══ MATERIAL PROVIDED
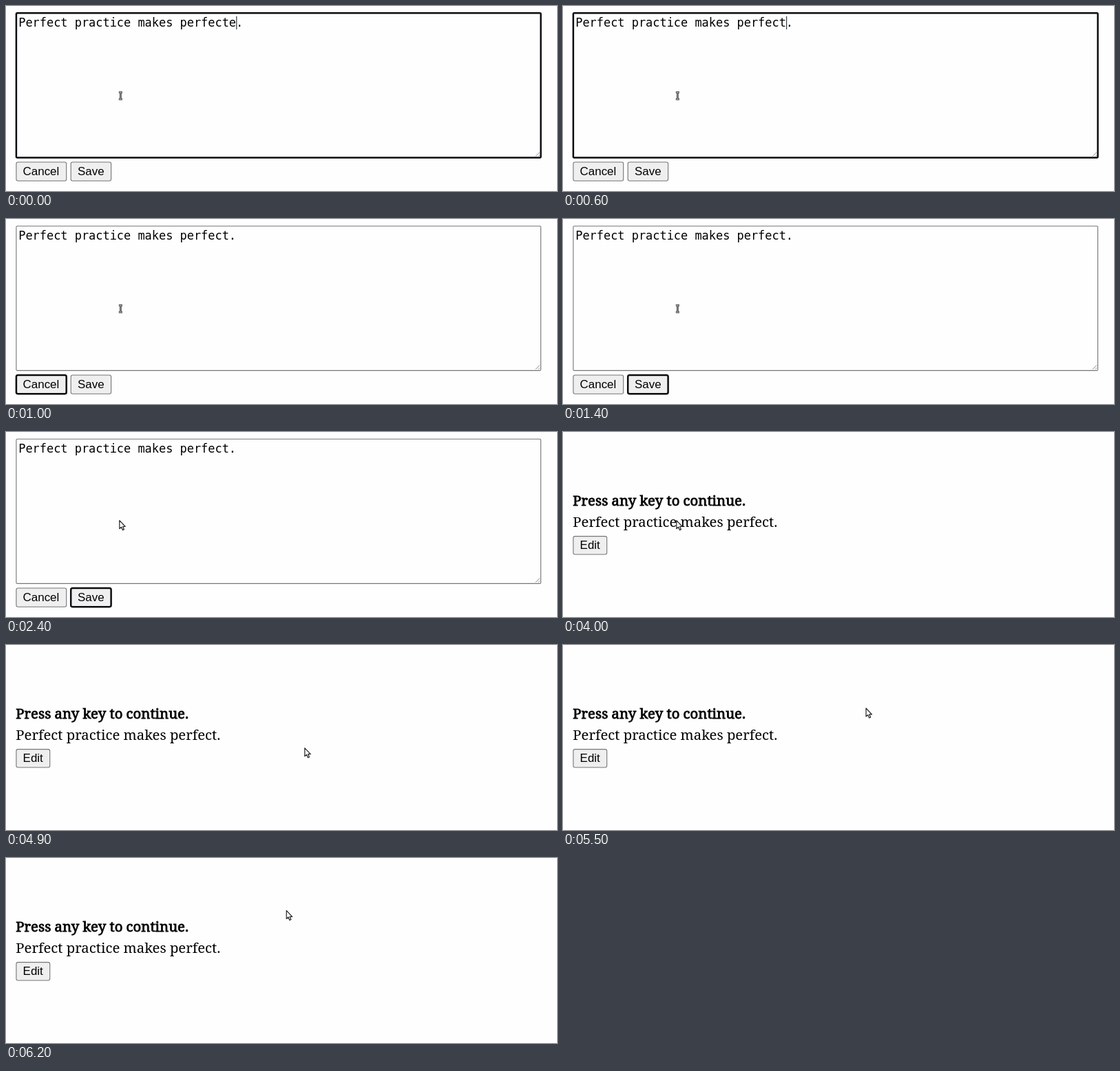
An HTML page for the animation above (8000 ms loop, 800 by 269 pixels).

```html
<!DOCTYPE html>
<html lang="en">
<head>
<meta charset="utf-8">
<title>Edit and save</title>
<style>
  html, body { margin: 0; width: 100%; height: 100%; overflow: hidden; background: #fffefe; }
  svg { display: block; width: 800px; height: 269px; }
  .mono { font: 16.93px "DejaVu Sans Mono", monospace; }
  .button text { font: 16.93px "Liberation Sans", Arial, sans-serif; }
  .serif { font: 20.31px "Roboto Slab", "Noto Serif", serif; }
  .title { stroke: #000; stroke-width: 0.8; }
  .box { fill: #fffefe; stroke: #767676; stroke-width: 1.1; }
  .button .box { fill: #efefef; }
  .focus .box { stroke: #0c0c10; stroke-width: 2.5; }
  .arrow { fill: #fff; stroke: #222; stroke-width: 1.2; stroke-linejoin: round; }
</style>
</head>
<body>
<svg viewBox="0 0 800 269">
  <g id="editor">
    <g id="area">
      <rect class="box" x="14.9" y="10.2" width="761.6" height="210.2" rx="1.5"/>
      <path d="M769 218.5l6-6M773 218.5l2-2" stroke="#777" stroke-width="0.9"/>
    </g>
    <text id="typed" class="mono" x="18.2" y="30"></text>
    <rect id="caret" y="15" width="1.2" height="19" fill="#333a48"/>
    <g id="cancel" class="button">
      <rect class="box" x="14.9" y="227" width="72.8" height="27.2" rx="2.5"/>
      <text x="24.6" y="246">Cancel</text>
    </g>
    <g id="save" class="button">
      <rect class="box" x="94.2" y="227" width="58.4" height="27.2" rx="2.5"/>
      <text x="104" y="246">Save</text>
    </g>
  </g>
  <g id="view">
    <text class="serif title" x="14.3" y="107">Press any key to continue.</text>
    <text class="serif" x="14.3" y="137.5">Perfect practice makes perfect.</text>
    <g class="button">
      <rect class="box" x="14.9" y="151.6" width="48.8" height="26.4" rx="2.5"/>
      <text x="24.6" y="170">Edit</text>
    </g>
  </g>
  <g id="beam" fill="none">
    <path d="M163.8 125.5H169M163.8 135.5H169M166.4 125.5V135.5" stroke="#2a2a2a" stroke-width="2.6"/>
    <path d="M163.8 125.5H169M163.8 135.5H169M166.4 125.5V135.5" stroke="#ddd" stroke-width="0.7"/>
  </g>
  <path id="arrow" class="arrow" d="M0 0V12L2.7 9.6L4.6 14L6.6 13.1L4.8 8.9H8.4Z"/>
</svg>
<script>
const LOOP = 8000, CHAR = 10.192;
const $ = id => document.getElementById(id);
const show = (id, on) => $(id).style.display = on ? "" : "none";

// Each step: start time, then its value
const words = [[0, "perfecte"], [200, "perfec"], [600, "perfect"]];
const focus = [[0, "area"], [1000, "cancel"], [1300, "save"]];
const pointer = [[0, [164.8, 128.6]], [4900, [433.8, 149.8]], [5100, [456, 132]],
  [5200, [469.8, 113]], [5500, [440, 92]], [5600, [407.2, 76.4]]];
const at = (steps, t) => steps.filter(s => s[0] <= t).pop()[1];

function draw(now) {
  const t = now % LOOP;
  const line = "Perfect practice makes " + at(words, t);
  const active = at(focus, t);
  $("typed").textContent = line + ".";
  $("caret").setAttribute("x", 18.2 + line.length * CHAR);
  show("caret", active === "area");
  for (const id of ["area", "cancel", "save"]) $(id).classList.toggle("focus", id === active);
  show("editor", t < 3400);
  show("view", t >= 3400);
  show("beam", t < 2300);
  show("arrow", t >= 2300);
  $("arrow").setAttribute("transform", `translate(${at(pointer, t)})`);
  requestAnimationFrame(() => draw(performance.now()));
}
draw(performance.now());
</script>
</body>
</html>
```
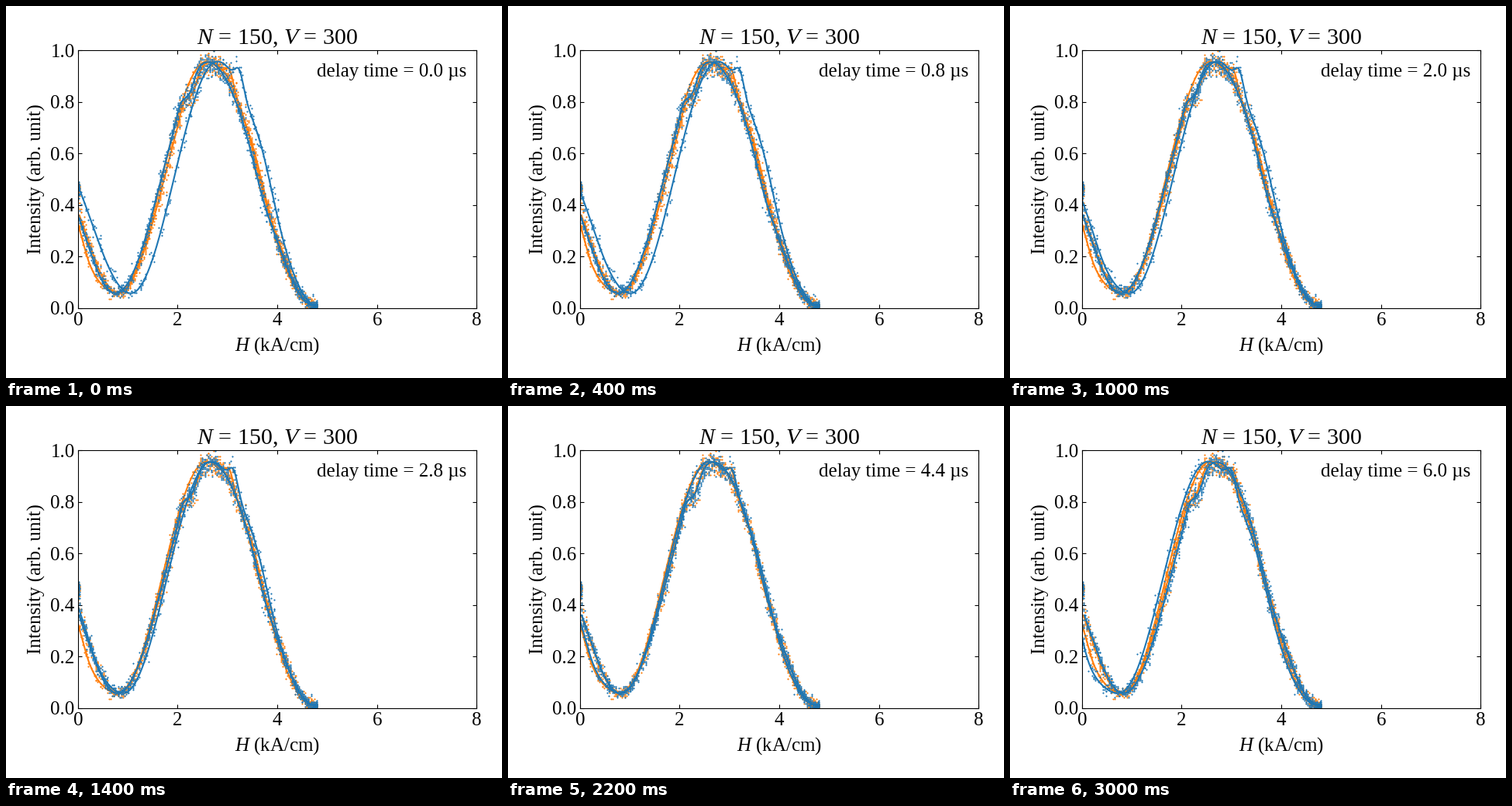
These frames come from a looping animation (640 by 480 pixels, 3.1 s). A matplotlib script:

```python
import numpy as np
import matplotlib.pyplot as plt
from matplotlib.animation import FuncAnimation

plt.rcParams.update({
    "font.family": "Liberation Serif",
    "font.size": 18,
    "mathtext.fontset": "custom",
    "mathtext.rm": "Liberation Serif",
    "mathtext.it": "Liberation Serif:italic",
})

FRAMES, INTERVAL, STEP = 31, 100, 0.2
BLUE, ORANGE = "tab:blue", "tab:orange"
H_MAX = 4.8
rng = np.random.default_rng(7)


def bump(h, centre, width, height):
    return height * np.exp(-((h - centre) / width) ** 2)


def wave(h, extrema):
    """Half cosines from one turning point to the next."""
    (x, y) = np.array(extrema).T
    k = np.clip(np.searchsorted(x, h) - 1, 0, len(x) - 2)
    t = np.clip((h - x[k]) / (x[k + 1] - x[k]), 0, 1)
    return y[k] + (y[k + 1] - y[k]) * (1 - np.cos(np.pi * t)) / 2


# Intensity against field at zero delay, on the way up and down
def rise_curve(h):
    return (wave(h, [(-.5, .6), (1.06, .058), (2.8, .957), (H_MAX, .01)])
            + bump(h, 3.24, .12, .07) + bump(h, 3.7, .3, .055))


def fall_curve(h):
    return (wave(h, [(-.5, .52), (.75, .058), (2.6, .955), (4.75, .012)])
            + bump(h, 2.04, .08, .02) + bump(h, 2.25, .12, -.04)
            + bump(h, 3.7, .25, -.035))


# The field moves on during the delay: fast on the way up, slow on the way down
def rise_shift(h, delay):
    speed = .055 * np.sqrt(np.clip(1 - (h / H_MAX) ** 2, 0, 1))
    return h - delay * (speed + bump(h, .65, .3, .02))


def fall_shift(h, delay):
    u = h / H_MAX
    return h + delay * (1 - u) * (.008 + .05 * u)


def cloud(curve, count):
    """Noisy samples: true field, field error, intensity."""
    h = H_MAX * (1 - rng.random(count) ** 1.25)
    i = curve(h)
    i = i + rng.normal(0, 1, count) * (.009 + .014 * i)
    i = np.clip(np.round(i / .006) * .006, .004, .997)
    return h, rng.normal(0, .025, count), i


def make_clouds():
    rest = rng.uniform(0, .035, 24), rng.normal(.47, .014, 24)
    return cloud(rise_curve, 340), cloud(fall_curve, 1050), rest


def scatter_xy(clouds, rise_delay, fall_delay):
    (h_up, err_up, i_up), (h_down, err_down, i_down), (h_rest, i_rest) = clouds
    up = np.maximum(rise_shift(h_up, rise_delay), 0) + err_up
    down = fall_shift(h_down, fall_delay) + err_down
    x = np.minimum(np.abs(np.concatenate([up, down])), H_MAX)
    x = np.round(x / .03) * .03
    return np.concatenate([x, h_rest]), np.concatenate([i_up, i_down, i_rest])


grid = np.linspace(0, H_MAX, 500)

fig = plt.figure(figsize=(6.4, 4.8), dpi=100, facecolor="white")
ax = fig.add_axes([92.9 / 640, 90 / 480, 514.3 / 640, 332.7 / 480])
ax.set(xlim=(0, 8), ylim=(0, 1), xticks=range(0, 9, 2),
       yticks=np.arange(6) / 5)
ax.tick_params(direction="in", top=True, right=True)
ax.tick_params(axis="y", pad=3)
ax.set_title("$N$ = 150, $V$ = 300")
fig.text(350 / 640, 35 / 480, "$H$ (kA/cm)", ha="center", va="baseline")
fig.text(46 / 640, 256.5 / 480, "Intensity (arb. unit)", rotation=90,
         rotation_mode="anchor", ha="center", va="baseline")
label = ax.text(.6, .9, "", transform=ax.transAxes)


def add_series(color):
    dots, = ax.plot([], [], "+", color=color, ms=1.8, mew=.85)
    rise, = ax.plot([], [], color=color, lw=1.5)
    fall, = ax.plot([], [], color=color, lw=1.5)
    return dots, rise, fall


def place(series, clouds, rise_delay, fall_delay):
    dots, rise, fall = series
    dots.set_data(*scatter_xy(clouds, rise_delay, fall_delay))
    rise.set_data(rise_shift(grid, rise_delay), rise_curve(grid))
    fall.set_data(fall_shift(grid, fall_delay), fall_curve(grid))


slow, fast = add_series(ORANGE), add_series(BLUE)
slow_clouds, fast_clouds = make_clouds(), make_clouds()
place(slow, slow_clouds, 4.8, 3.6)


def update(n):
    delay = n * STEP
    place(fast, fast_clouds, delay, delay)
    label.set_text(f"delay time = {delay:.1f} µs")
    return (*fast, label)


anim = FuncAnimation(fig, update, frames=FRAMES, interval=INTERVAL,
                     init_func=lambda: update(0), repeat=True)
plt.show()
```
════
══ MATERIAL PROVIDED
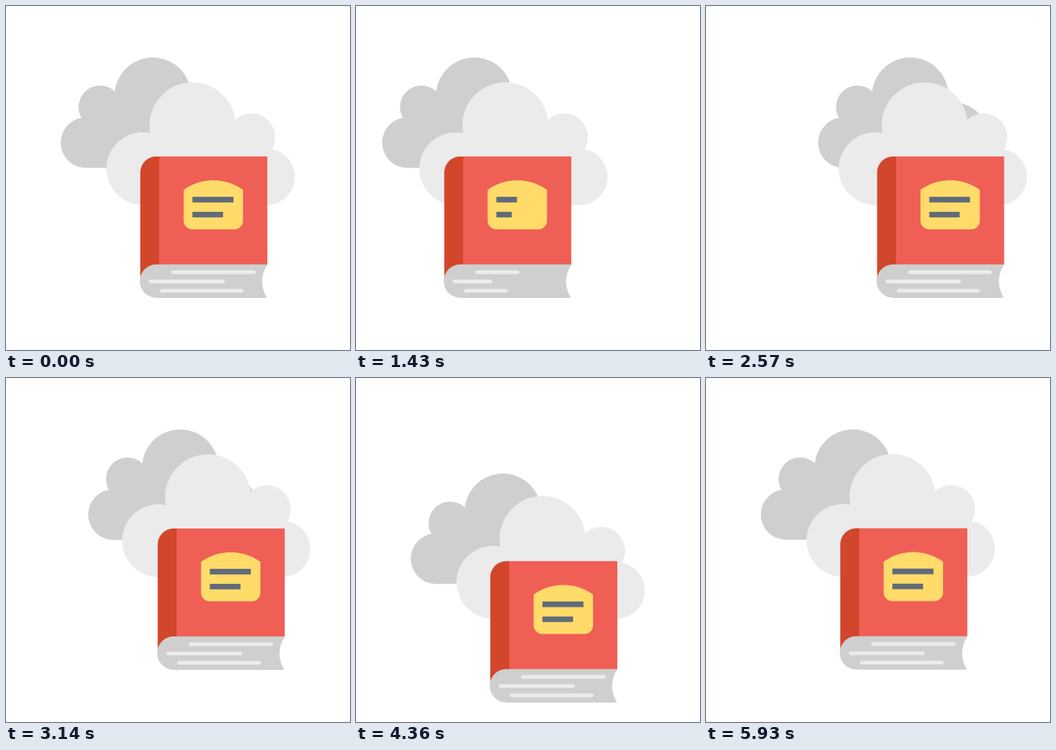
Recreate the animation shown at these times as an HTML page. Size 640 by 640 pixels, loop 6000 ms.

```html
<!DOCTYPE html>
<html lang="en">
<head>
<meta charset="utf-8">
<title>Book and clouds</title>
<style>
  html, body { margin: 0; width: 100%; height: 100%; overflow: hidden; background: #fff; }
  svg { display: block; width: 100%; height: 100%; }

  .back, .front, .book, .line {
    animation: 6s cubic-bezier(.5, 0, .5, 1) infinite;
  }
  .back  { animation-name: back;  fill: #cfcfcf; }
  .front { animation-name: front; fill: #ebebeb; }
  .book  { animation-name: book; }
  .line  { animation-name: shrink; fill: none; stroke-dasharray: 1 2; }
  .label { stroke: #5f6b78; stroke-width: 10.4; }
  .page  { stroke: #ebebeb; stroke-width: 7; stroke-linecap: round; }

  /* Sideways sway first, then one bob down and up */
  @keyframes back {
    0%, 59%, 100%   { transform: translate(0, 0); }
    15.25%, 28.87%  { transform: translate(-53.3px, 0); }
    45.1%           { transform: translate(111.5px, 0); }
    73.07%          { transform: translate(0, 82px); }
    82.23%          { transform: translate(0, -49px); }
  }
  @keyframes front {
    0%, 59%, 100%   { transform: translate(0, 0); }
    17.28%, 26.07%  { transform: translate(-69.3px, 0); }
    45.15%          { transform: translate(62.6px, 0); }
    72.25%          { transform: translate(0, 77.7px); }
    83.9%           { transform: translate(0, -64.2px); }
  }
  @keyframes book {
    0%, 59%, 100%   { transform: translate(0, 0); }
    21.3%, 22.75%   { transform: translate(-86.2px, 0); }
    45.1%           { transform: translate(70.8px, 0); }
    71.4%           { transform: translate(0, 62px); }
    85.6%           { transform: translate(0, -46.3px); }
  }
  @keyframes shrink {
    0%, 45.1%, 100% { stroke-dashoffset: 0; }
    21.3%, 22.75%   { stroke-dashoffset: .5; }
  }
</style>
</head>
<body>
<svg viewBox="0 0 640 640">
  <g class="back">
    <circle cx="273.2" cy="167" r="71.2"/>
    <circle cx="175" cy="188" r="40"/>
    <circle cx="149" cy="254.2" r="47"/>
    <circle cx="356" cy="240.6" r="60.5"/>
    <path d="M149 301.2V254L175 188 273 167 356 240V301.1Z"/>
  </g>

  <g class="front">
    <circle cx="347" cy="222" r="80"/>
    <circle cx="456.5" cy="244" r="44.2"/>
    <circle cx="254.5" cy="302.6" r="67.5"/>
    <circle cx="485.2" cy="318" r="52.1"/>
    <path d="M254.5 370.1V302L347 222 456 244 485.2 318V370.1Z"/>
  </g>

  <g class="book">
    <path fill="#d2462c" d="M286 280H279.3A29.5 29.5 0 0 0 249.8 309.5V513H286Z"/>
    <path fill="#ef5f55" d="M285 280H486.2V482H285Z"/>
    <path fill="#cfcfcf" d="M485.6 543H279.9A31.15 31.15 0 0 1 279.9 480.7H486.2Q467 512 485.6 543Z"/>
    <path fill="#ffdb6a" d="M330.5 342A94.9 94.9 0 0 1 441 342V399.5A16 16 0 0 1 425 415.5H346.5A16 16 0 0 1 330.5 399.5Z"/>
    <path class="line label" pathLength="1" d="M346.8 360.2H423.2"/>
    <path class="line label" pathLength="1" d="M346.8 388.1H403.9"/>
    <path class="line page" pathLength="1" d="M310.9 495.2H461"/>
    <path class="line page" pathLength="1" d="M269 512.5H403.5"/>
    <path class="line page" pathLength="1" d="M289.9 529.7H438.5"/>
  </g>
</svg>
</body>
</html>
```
════
EXERCISE:
Search the material above for the string "pathLength". Show every line that holds it.

ANSWER TO THE EXERCISE:
    <path class="line label" pathLength="1" d="M346.8 360.2H423.2"/>
    <path class="line label" pathLength="1" d="M346.8 388.1H403.9"/>
    <path class="line page" pathLength="1" d="M310.9 495.2H461"/>
    <path class="line page" pathLength="1" d="M269 512.5H403.5"/>
    <path class="line page" pathLength="1" d="M289.9 529.7H438.5"/>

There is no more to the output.